→ **Your instructions**
Look through the data below and work out how many lines hold "finger"; state only the number.

● ● ● ● ● ● ●

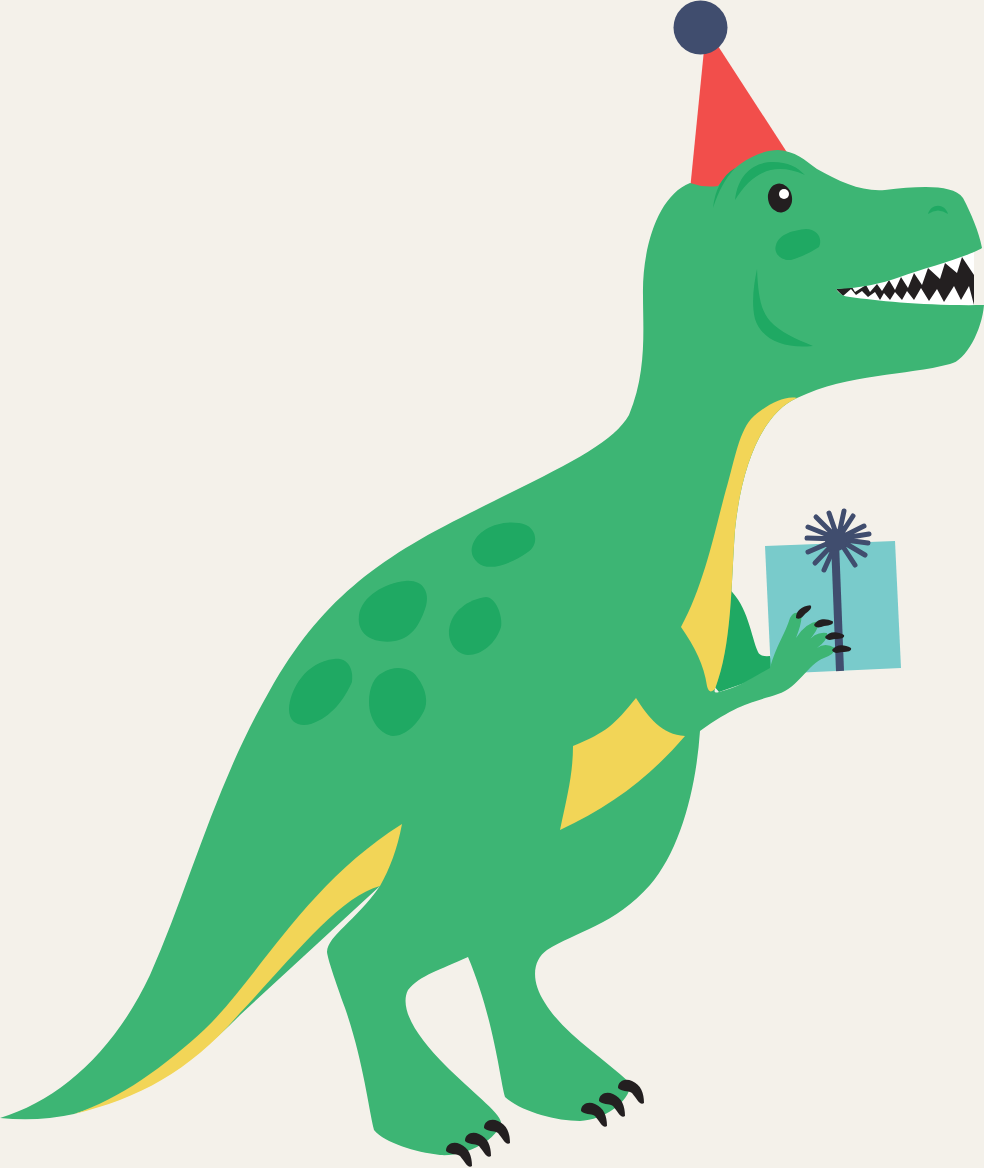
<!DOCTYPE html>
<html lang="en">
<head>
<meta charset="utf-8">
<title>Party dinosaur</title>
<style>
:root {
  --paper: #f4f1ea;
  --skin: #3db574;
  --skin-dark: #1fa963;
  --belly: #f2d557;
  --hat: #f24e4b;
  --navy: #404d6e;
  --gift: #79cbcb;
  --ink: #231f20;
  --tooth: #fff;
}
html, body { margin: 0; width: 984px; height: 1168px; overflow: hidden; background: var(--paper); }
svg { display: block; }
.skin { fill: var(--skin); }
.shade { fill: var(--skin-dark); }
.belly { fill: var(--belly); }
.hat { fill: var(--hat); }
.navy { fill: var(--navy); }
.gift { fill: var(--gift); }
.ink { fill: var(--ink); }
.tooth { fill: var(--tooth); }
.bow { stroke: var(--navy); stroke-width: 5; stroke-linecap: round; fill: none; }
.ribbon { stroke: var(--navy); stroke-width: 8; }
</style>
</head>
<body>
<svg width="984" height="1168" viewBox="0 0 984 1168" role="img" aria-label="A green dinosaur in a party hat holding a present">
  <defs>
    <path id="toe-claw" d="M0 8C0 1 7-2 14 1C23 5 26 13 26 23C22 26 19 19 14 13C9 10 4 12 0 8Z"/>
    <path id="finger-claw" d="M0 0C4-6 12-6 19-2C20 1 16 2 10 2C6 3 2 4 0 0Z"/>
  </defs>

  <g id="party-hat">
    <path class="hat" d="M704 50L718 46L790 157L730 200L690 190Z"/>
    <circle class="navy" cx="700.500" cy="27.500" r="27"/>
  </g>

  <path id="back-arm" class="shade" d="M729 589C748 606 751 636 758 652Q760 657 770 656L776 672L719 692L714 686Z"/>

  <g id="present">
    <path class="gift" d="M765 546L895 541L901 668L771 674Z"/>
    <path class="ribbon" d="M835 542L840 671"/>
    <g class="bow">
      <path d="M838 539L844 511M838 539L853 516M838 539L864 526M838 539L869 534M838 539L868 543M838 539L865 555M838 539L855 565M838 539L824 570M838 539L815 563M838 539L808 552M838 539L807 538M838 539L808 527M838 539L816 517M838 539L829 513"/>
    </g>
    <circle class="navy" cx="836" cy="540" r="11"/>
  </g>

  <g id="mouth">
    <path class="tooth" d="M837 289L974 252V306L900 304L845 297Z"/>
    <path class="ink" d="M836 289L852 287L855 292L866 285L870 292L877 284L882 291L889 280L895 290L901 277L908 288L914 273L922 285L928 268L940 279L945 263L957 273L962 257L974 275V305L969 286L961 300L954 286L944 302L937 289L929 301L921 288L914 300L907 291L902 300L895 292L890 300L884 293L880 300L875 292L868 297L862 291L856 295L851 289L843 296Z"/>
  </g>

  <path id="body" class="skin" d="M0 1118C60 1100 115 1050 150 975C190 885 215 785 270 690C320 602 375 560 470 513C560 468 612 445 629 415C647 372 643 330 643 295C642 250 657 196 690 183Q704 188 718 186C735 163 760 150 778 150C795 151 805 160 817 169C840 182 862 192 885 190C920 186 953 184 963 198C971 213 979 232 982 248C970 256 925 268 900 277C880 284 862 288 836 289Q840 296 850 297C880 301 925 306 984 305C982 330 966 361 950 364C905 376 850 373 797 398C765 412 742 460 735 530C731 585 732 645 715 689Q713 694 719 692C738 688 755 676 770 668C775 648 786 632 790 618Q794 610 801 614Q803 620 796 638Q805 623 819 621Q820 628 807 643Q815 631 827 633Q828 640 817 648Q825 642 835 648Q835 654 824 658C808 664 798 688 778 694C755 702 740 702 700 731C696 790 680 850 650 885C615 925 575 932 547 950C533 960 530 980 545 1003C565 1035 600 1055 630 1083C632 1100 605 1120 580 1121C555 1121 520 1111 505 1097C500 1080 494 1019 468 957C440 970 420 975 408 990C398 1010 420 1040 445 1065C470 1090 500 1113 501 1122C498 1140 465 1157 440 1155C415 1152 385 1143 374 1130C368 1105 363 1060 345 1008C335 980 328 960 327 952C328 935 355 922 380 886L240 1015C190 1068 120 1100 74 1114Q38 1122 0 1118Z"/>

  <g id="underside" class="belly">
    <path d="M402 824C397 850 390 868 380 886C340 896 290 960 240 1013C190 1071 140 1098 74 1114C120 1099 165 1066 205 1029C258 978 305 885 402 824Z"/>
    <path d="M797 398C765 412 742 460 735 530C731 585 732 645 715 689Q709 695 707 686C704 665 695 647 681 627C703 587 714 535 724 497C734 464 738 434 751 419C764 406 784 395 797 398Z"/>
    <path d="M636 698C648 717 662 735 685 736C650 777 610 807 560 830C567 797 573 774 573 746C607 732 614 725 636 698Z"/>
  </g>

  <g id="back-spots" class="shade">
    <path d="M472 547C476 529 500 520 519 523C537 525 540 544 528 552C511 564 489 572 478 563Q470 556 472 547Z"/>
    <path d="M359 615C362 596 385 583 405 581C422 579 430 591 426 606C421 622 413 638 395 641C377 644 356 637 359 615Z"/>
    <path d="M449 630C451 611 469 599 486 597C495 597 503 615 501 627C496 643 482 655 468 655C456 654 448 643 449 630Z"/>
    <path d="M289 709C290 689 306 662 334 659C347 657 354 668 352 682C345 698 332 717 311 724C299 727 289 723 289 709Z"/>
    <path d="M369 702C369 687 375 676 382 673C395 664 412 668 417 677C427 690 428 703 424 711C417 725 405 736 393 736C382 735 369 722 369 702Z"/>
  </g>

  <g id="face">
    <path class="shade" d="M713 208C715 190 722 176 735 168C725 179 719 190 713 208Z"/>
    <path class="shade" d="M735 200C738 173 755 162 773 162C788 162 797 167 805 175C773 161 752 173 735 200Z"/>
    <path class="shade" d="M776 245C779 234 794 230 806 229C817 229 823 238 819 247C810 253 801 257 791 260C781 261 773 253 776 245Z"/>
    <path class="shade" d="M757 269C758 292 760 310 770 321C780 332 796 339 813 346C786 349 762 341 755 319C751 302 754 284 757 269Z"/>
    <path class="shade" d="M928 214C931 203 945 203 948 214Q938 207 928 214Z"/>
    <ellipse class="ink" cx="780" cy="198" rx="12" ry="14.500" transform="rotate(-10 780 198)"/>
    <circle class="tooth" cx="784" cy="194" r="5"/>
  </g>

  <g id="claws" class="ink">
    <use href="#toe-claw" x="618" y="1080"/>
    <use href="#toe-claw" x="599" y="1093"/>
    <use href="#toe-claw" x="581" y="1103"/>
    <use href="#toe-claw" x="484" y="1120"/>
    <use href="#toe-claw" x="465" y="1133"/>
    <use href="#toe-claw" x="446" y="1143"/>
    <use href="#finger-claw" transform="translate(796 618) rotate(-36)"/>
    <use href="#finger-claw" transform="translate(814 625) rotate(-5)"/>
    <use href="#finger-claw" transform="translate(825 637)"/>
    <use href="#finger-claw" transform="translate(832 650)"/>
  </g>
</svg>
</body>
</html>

● ● ● ● ● ● ●

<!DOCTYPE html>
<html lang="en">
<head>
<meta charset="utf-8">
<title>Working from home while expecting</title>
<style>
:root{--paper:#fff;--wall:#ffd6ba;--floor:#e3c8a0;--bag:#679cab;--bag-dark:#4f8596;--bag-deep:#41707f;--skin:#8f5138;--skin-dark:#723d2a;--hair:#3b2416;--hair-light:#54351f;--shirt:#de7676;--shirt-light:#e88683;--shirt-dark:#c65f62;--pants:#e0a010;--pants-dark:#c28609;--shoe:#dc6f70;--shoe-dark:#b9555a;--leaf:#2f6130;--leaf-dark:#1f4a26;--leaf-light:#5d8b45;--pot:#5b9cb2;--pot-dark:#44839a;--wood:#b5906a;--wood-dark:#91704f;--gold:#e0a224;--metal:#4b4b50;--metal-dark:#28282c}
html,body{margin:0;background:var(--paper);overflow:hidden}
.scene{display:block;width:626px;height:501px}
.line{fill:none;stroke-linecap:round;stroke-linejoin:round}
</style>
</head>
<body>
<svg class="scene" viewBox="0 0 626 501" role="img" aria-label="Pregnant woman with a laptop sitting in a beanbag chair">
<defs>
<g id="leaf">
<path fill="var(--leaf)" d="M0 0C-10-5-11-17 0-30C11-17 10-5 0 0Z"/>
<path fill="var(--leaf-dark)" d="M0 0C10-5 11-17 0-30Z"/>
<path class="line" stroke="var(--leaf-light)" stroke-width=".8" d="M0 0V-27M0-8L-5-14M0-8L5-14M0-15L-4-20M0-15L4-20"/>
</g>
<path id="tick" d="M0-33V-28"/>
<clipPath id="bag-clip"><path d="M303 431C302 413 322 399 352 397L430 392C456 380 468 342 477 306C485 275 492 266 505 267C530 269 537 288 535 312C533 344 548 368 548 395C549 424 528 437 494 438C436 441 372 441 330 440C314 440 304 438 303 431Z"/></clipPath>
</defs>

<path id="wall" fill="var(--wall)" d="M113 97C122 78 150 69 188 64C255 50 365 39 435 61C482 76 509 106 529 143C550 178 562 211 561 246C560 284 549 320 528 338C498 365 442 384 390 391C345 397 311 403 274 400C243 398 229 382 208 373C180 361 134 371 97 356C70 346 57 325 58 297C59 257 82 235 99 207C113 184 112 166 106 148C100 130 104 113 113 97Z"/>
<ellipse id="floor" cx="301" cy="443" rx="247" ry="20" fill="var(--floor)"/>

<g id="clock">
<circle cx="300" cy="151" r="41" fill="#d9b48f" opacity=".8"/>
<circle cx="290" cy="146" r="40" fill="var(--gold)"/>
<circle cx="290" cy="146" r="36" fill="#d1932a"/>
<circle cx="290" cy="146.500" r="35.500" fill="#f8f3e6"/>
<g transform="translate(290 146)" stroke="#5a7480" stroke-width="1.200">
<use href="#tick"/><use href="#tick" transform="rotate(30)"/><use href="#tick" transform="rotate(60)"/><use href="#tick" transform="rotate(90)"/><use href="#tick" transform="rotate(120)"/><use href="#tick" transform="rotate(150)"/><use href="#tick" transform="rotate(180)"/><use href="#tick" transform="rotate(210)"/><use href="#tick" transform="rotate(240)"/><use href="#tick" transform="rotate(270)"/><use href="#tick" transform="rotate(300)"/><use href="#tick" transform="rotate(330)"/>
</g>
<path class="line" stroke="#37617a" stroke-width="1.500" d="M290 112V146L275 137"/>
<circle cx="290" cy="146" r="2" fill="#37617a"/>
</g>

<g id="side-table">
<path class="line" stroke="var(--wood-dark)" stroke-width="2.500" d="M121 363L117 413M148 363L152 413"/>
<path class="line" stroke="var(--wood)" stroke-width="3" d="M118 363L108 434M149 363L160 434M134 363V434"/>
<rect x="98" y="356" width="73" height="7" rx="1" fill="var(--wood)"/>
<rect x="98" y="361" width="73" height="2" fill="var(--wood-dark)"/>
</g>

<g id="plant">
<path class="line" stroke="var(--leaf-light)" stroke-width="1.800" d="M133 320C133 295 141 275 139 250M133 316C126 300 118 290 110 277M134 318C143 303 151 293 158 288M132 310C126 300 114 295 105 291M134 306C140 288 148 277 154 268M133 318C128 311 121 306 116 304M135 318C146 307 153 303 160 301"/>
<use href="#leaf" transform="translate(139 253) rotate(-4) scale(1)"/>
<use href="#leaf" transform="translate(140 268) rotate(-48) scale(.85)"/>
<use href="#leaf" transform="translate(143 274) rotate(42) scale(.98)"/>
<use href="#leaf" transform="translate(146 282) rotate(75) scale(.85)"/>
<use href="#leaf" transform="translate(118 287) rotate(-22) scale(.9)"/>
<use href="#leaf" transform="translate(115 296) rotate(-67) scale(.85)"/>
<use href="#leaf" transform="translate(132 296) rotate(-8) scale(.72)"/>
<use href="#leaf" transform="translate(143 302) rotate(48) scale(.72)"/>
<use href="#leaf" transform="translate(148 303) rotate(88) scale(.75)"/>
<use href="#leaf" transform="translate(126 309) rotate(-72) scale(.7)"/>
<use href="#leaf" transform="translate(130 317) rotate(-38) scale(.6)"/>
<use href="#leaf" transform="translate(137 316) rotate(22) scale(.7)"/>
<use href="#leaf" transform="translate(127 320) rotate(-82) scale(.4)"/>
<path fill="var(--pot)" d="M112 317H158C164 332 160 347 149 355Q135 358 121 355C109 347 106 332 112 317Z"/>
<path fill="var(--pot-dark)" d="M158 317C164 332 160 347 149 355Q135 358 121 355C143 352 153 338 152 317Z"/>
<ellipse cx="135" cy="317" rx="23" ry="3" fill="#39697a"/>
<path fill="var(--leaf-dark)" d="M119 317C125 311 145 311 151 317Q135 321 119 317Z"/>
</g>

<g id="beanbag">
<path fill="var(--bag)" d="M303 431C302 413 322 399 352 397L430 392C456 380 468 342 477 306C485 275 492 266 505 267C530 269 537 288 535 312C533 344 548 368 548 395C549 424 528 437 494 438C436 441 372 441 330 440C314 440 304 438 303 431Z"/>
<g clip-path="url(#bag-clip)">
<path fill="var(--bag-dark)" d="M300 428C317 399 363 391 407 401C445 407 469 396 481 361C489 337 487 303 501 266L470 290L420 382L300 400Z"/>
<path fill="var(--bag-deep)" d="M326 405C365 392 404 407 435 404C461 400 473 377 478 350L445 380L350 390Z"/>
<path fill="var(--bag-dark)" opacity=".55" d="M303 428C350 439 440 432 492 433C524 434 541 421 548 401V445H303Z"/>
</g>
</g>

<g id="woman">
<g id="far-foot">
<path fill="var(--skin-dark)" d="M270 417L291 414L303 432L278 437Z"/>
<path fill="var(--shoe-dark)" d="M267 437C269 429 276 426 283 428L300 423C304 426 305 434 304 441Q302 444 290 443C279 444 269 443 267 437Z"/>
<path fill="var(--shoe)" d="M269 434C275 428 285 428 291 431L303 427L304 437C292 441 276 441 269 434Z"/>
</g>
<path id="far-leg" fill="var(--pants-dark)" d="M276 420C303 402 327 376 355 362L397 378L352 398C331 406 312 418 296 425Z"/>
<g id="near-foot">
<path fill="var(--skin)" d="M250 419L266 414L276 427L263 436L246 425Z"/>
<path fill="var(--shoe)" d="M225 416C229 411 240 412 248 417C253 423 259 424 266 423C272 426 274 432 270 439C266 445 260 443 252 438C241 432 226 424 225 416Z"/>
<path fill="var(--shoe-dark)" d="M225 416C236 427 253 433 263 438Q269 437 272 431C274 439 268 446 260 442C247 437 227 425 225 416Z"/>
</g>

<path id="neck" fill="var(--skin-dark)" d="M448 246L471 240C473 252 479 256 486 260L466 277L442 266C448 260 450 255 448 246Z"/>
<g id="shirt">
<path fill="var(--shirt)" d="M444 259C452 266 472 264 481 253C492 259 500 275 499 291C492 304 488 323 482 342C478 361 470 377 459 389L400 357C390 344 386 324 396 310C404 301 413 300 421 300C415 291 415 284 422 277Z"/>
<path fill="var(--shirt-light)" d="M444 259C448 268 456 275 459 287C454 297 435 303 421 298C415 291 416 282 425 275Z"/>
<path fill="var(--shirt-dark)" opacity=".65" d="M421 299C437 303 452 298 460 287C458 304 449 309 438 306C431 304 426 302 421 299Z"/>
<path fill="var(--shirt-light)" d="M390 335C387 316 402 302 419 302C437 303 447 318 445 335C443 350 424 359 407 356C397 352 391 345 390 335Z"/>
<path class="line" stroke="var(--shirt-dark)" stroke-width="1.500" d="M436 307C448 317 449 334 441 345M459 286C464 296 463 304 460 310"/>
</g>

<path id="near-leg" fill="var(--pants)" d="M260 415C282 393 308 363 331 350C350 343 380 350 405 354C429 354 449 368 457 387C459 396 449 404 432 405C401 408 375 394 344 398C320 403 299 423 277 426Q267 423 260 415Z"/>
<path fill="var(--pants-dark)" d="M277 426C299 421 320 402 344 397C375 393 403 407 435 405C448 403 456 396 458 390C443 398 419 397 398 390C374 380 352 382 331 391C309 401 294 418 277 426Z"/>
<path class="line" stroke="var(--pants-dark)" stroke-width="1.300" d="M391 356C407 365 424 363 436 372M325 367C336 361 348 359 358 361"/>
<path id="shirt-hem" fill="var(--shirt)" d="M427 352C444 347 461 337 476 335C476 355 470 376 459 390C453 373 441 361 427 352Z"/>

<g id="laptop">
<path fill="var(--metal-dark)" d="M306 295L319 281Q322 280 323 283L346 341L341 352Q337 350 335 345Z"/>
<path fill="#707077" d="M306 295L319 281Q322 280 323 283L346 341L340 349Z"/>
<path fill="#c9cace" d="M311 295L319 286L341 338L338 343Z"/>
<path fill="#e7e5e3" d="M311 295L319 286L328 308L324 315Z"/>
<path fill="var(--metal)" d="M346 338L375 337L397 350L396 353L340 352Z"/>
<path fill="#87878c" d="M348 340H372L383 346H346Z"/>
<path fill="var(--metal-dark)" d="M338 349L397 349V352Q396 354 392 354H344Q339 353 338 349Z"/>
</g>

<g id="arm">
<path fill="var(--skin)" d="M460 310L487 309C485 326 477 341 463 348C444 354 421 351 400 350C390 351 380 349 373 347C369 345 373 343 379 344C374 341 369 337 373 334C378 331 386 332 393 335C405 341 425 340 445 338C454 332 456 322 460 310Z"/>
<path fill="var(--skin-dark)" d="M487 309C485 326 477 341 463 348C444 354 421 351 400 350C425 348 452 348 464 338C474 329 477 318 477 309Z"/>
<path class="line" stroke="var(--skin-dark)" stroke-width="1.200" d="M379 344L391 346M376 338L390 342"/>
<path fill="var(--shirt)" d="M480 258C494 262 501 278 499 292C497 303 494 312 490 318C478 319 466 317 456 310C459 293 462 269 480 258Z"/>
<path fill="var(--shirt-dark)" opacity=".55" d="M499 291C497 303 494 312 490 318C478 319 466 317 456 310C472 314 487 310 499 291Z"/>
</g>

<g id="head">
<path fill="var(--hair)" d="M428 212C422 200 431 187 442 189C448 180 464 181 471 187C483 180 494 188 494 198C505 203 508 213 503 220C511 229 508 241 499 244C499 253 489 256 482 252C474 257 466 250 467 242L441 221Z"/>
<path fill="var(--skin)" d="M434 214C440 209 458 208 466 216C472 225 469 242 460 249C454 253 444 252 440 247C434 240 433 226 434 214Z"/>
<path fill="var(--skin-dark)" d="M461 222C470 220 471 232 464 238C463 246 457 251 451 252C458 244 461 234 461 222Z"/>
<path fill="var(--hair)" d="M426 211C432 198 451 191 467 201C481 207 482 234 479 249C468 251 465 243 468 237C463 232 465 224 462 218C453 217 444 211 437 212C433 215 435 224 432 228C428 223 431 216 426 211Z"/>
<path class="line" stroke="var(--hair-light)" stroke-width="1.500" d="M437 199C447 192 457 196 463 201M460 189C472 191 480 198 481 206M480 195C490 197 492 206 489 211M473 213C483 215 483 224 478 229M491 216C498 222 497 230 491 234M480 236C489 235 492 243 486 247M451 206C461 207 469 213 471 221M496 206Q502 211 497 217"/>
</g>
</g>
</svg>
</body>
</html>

● ● ● ● ● ● ●

→ **Solution to this task**
5